**Exercise objective**
Below are records that should be duplicated exactly, with no image retained.

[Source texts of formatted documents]
▬▬▬▬▬▬
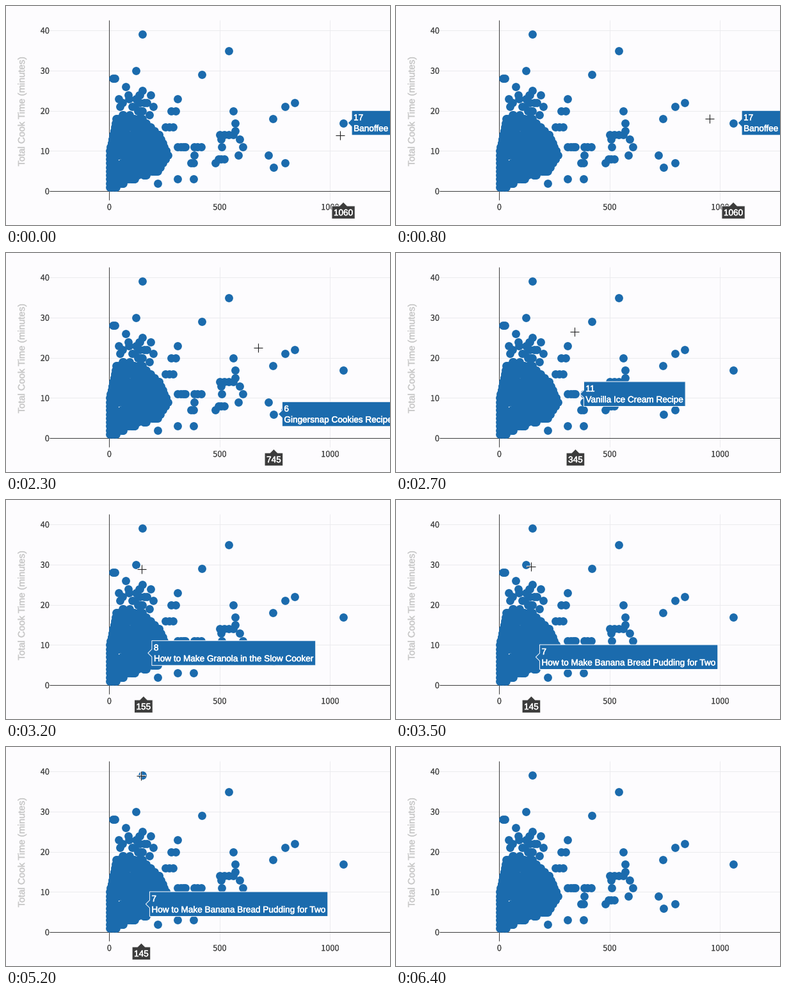
Recreate the animation shown at these times as a matplotlib script. Size 600 px wide and 342 px high, loop 8000 ms.

```python
import numpy as np
import matplotlib.pyplot as plt
from matplotlib.animation import FuncAnimation
from matplotlib.patches import Polygon
from matplotlib.patheffects import withStroke

W, H, DPI = 600, 342, 100
PX = 72 / DPI  # points per pixel
BLUE, DARK, GRID, PAPER = "#1b6bad", "#3c3c3c", "#ebebee", "#fdfcfe"
SANS, TICK = "Liberation Sans", "Noto Sans CJK JP"

plt.rcParams["text.hinting"] = "none"
fig = plt.figure(figsize=(W / DPI, H / DPI), dpi=DPI, facecolor=PAPER)
ax = fig.add_axes([0, 0, 1, 1])
# Whole coordinates name the middle of a pixel edge pair
ax.set(xlim=(0.6, W + 0.6), ylim=(H + 0.6, 0.6))
ax.axis("off")


def to_x(value):
    return 162 + 0.345 * value


def to_y(value):
    return 289.8 - 6.275 * value


def write(x, y, text, size, color, font=SANS, bold=0.0, **kw):
    return ax.text(x, y, text, fontsize=size * PX, color=color, family=font,
                   path_effects=[withStroke(linewidth=bold, foreground=color)],
                   **kw)


def line(xs, ys, color, z):
    ax.plot(xs, ys, color=color, lw=PX, zorder=z, solid_capstyle="butt")


# Axes, grid and tick labels
for v in (0, 500, 1000):
    x = to_x(v)
    line([x, x], [23, 304], GRID if v else DARK, 1 if v else 2)
    write(x, 319, v, 12.8, "#444444", TICK, ha="center", va="baseline")
for v in range(0, 41, 10):
    y = to_y(v)
    line([69, W + 1], [y, y], GRID if v else DARK, 1 if v else 2)
    write(68.5, y + 4.8, v, 12.8, "#444444", TICK, ha="right", va="baseline")
write(25.8, 165.3, "Total Cook Time (minutes)", 14.75, "#c8c8c8", bold=0.2,
      rotation=90, ha="center", va="center")

# Points that get a label: value, minutes, name
RECIPES = [
    (1060, 17, "Banoffee Pie Recipe"),
    (840, 22, "Triple Chocolate Cheesecake Recipe"),
    (795, 21, "Classic Fruit Cake Recipe"),
    (745, 6, "Gingersnap Cookies Recipe"),
    (605, 11, "Sticky Toffee Pudding Recipe"),
    (510, 11, "Layered Honey Cake Recipe"),
    (345, 11, "Vanilla Ice Cream Recipe"),
    (255, 10, "Cherry Pie Recipe"),
    (155, 8, "How to Make Granola in the Slow Cooker"),
    (145, 7, "How to Make Banana Bread Pudding for Two"),
    (135, 7, "Easy Lemon Pudding Recipe"),
]
# Far points, and short rows of neighbours (first, last, minutes)
LONERS = [(150, 39), (540, 35), (420, 29), (120, 30), (742, 18), (720, 9),
          (795, 7), (560, 20), (570, 17), (570, 15), (590, 13), (505, 13),
          (585, 9), (480, 7), (310, 23), (310, 3), (380, 3), (385, 9),
          (220, 2), (75, 26), (150, 25)]
ROWS = [(15, 25, 28), (280, 300, 20), (255, 290, 16), (500, 560, 14),
        (310, 335, 11), (385, 415, 11), (495, 520, 8), (370, 380, 7),
        (2, 30, 1)]


def scatter_points():
    """A crowd bulging at nine minutes, thin fringe above, far points."""
    rng = np.random.default_rng(4)
    points = [r[:2] for r in RECIPES] + LONERS
    for first, last, minutes in ROWS:
        count = 2 + (last - first) // 25
        points += [(v, minutes) for v in np.linspace(first, last, count)]
    for minutes in range(2, 19):
        low = np.interp(minutes, [10, 18], [2, 32])
        high = np.interp(minutes, [1, 5, 9, 14, 20], [10, 220, 265, 225, 110])
        inner = rng.uniform(low, high, int((high - low) / 7))
        points += [(v, minutes) for v in (low, *inner, high)]
    for minutes in range(19, 25):
        points += [(v, minutes) for v in rng.uniform(30, 200, 4)]
    return np.array(points).T


values, minutes = scatter_points()
ax.scatter(to_x(values), to_y(minutes), s=(12.8 * PX) ** 2, c=BLUE, lw=0,
           zorder=3)


def smooth(p):
    return p * p * (3 - 2 * p)


def ease_in(p):
    return p ** 2


def ease_out(p):
    return 1 - (1 - p) ** 1.7


# Pointer moves: first frame, last frame, goal, easing
START = np.array([523, 203])
MOVES = [
    (0, 3, (508, 186), smooth),
    (6, 11, (458, 160), smooth),
    (14, 23, (395, 149), ease_in),
    (23, 32, (213, 109), ease_out),
    (32, 36, (211, 104), smooth),
    (44, 45, (208, 104), smooth),
    (45, 52, (212, 46), smooth),
    (59, 63, (212, 10), ease_in),
]
HOVER_END = 64
LAG = 0.5  # frames by which the label trails the pointer


def pointer_at(frame):
    place = START
    for first, last, goal, ease in MOVES:
        p = np.clip((frame - first) / (last - first), 0, 1)
        place = place + (np.array(goal) - place) * ease(p)
    return place


def recipe_at(frame):
    x = pointer_at(max(frame - LAG, 0))[0]
    return min(RECIPES, key=lambda r: abs(to_x(r[0]) - x))


def balloon(color):
    return ax.add_patch(Polygon([(0, 0)] * 3, fc=color, ec=PAPER, lw=PX,
                                joinstyle="miter", zorder=5))


def caption(**kw):
    return write(0, 0, "", 13.6, "white", bold=0.35, va="baseline", zorder=6,
                 **kw)


tip_box, axis_box = balloon(BLUE), balloon(DARK)
tip_value, tip_name = caption(), caption()
axis_value = caption(ha="center")
pointer = [ax.plot([], [], "+", color=c, ms=size * PX, mew=w * PX, zorder=7)[0]
           for c, size, w in ((PAPER, 15, 2.4), ("#222222", 13.5, 1.1))]
moving = [tip_box, axis_box, tip_value, tip_name, axis_value, *pointer]


def text_width(text):
    box = text.get_window_extent()
    return abs(box.transformed(ax.transData.inverted()).width)


def show_tip(x, y, minutes, name):
    left, half = x + 13, 19.3
    tip_value.set(text=str(minutes), position=(left + 3, y - 4))
    tip_name.set(text=name, position=(left + 3, y + 13))
    right = left + text_width(tip_name) + 6
    tip_box.set_xy([(x + 7, y), (left, y + 6), (left, y + half),
                    (right, y + half), (right, y - half), (left, y - half),
                    (left, y - 6)])


def show_axis_value(x, value):
    axis_value.set(text=str(value), position=(x, 327.7))
    half = text_width(axis_value) / 2 + 3
    top, bottom = 312.7, 333
    axis_box.set_xy([(x, top - 6), (x + 6, top), (x + half, top),
                     (x + half, bottom), (x - half, bottom), (x - half, top),
                     (x - 6, top)])


def update(frame):
    visible = frame < HOVER_END
    for artist in moving:
        artist.set_visible(visible)
    if visible:
        value, minutes, name = recipe_at(frame)
        show_tip(to_x(value), to_y(minutes), minutes, name)
        show_axis_value(to_x(value), value)
        x, y = pointer_at(frame)
        for mark in pointer:
            mark.set_data([x], [y])
    return moving


anim = FuncAnimation(fig, update, frames=80, interval=100, repeat=True)
plt.show()
```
▬▬▬▬▬▬
**Reply to the task**
Recreate the animation shown at these times as a matplotlib script. Size 600 px wide and 342 px high, loop 8000 ms.

```python
import numpy as np
import matplotlib.pyplot as plt
from matplotlib.animation import FuncAnimation
from matplotlib.patches import Polygon
from matplotlib.patheffects import withStroke

W, H, DPI = 600, 342, 100
PX = 72 / DPI  # points per pixel
BLUE, DARK, GRID, PAPER = "#1b6bad", "#3c3c3c", "#ebebee", "#fdfcfe"
SANS, TICK = "Liberation Sans", "Noto Sans CJK JP"

plt.rcParams["text.hinting"] = "none"
fig = plt.figure(figsize=(W / DPI, H / DPI), dpi=DPI, facecolor=PAPER)
ax = fig.add_axes([0, 0, 1, 1])
# Whole coordinates name the middle of a pixel edge pair
ax.set(xlim=(0.6, W + 0.6), ylim=(H + 0.6, 0.6))
ax.axis("off")


def to_x(value):
    return 162 + 0.345 * value


def to_y(value):
    return 289.8 - 6.275 * value


def write(x, y, text, size, color, font=SANS, bold=0.0, **kw):
    return ax.text(x, y, text, fontsize=size * PX, color=color, family=font,
                   path_effects=[withStroke(linewidth=bold, foreground=color)],
                   **kw)


def line(xs, ys, color, z):
    ax.plot(xs, ys, color=color, lw=PX, zorder=z, solid_capstyle="butt")


# Axes, grid and tick labels
for v in (0, 500, 1000):
    x = to_x(v)
    line([x, x], [23, 304], GRID if v else DARK, 1 if v else 2)
    write(x, 319, v, 12.8, "#444444", TICK, ha="center", va="baseline")
for v in range(0, 41, 10):
    y = to_y(v)
    line([69, W + 1], [y, y], GRID if v else DARK, 1 if v else 2)
    write(68.5, y + 4.8, v, 12.8, "#444444", TICK, ha="right", va="baseline")
write(25.8, 165.3, "Total Cook Time (minutes)", 14.75, "#c8c8c8", bold=0.2,
      rotation=90, ha="center", va="center")

# Points that get a label: value, minutes, name
RECIPES = [
    (1060, 17, "Banoffee Pie Recipe"),
    (840, 22, "Triple Chocolate Cheesecake Recipe"),
    (795, 21, "Classic Fruit Cake Recipe"),
    (745, 6, "Gingersnap Cookies Recipe"),
    (605, 11, "Sticky Toffee Pudding Recipe"),
    (510, 11, "Layered Honey Cake Recipe"),
    (345, 11, "Vanilla Ice Cream Recipe"),
    (255, 10, "Cherry Pie Recipe"),
    (155, 8, "How to Make Granola in the Slow Cooker"),
    (145, 7, "How to Make Banana Bread Pudding for Two"),
    (135, 7, "Easy Lemon Pudding Recipe"),
]
# Far points, and short rows of neighbours (first, last, minutes)
LONERS = [(150, 39), (540, 35), (420, 29), (120, 30), (742, 18), (720, 9),
          (795, 7), (560, 20), (570, 17), (570, 15), (590, 13), (505, 13),
          (585, 9), (480, 7), (310, 23), (310, 3), (380, 3), (385, 9),
          (220, 2), (75, 26), (150, 25)]
ROWS = [(15, 25, 28), (280, 300, 20), (255, 290, 16), (500, 560, 14),
        (310, 335, 11), (385, 415, 11), (495, 520, 8), (370, 380, 7),
        (2, 30, 1)]


def scatter_points():
    """A crowd bulging at nine minutes, thin fringe above, far points."""
    rng = np.random.default_rng(4)
    points = [r[:2] for r in RECIPES] + LONERS
    for first, last, minutes in ROWS:
        count = 2 + (last - first) // 25
        points += [(v, minutes) for v in np.linspace(first, last, count)]
    for minutes in range(2, 19):
        low = np.interp(minutes, [10, 18], [2, 32])
        high = np.interp(minutes, [1, 5, 9, 14, 20], [10, 220, 265, 225, 110])
        inner = rng.uniform(low, high, int((high - low) / 7))
        points += [(v, minutes) for v in (low, *inner, high)]
    for minutes in range(19, 25):
        points += [(v, minutes) for v in rng.uniform(30, 200, 4)]
    return np.array(points).T


values, minutes = scatter_points()
ax.scatter(to_x(values), to_y(minutes), s=(12.8 * PX) ** 2, c=BLUE, lw=0,
           zorder=3)


def smooth(p):
    return p * p * (3 - 2 * p)


def ease_in(p):
    return p ** 2


def ease_out(p):
    return 1 - (1 - p) ** 1.7


# Pointer moves: first frame, last frame, goal, easing
START = np.array([523, 203])
MOVES = [
    (0, 3, (508, 186), smooth),
    (6, 11, (458, 160), smooth),
    (14, 23, (395, 149), ease_in),
    (23, 32, (213, 109), ease_out),
    (32, 36, (211, 104), smooth),
    (44, 45, (208, 104), smooth),
    (45, 52, (212, 46), smooth),
    (59, 63, (212, 10), ease_in),
]
HOVER_END = 64
LAG = 0.5  # frames by which the label trails the pointer


def pointer_at(frame):
    place = START
    for first, last, goal, ease in MOVES:
        p = np.clip((frame - first) / (last - first), 0, 1)
        place = place + (np.array(goal) - place) * ease(p)
    return place


def recipe_at(frame):
    x = pointer_at(max(frame - LAG, 0))[0]
    return min(RECIPES, key=lambda r: abs(to_x(r[0]) - x))


def balloon(color):
    return ax.add_patch(Polygon([(0, 0)] * 3, fc=color, ec=PAPER, lw=PX,
                                joinstyle="miter", zorder=5))


def caption(**kw):
    return write(0, 0, "", 13.6, "white", bold=0.35, va="baseline", zorder=6,
                 **kw)


tip_box, axis_box = balloon(BLUE), balloon(DARK)
tip_value, tip_name = caption(), caption()
axis_value = caption(ha="center")
pointer = [ax.plot([], [], "+", color=c, ms=size * PX, mew=w * PX, zorder=7)[0]
           for c, size, w in ((PAPER, 15, 2.4), ("#222222", 13.5, 1.1))]
moving = [tip_box, axis_box, tip_value, tip_name, axis_value, *pointer]


def text_width(text):
    box = text.get_window_extent()
    return abs(box.transformed(ax.transData.inverted()).width)


def show_tip(x, y, minutes, name):
    left, half = x + 13, 19.3
    tip_value.set(text=str(minutes), position=(left + 3, y - 4))
    tip_name.set(text=name, position=(left + 3, y + 13))
    right = left + text_width(tip_name) + 6
    tip_box.set_xy([(x + 7, y), (left, y + 6), (left, y + half),
                    (right, y + half), (right, y - half), (left, y - half),
                    (left, y - 6)])


def show_axis_value(x, value):
    axis_value.set(text=str(value), position=(x, 327.7))
    half = text_width(axis_value) / 2 + 3
    top, bottom = 312.7, 333
    axis_box.set_xy([(x, top - 6), (x + 6, top), (x + half, top),
                     (x + half, bottom), (x - half, bottom), (x - half, top),
                     (x - 6, top)])


def update(frame):
    visible = frame < HOVER_END
    for artist in moving:
        artist.set_visible(visible)
    if visible:
        value, minutes, name = recipe_at(frame)
        show_tip(to_x(value), to_y(minutes), minutes, name)
        show_axis_value(to_x(value), value)
        x, y = pointer_at(frame)
        for mark in pointer:
            mark.set_data([x], [y])
    return moving


anim = FuncAnimation(fig, update, frames=80, interval=100, repeat=True)
plt.show()
```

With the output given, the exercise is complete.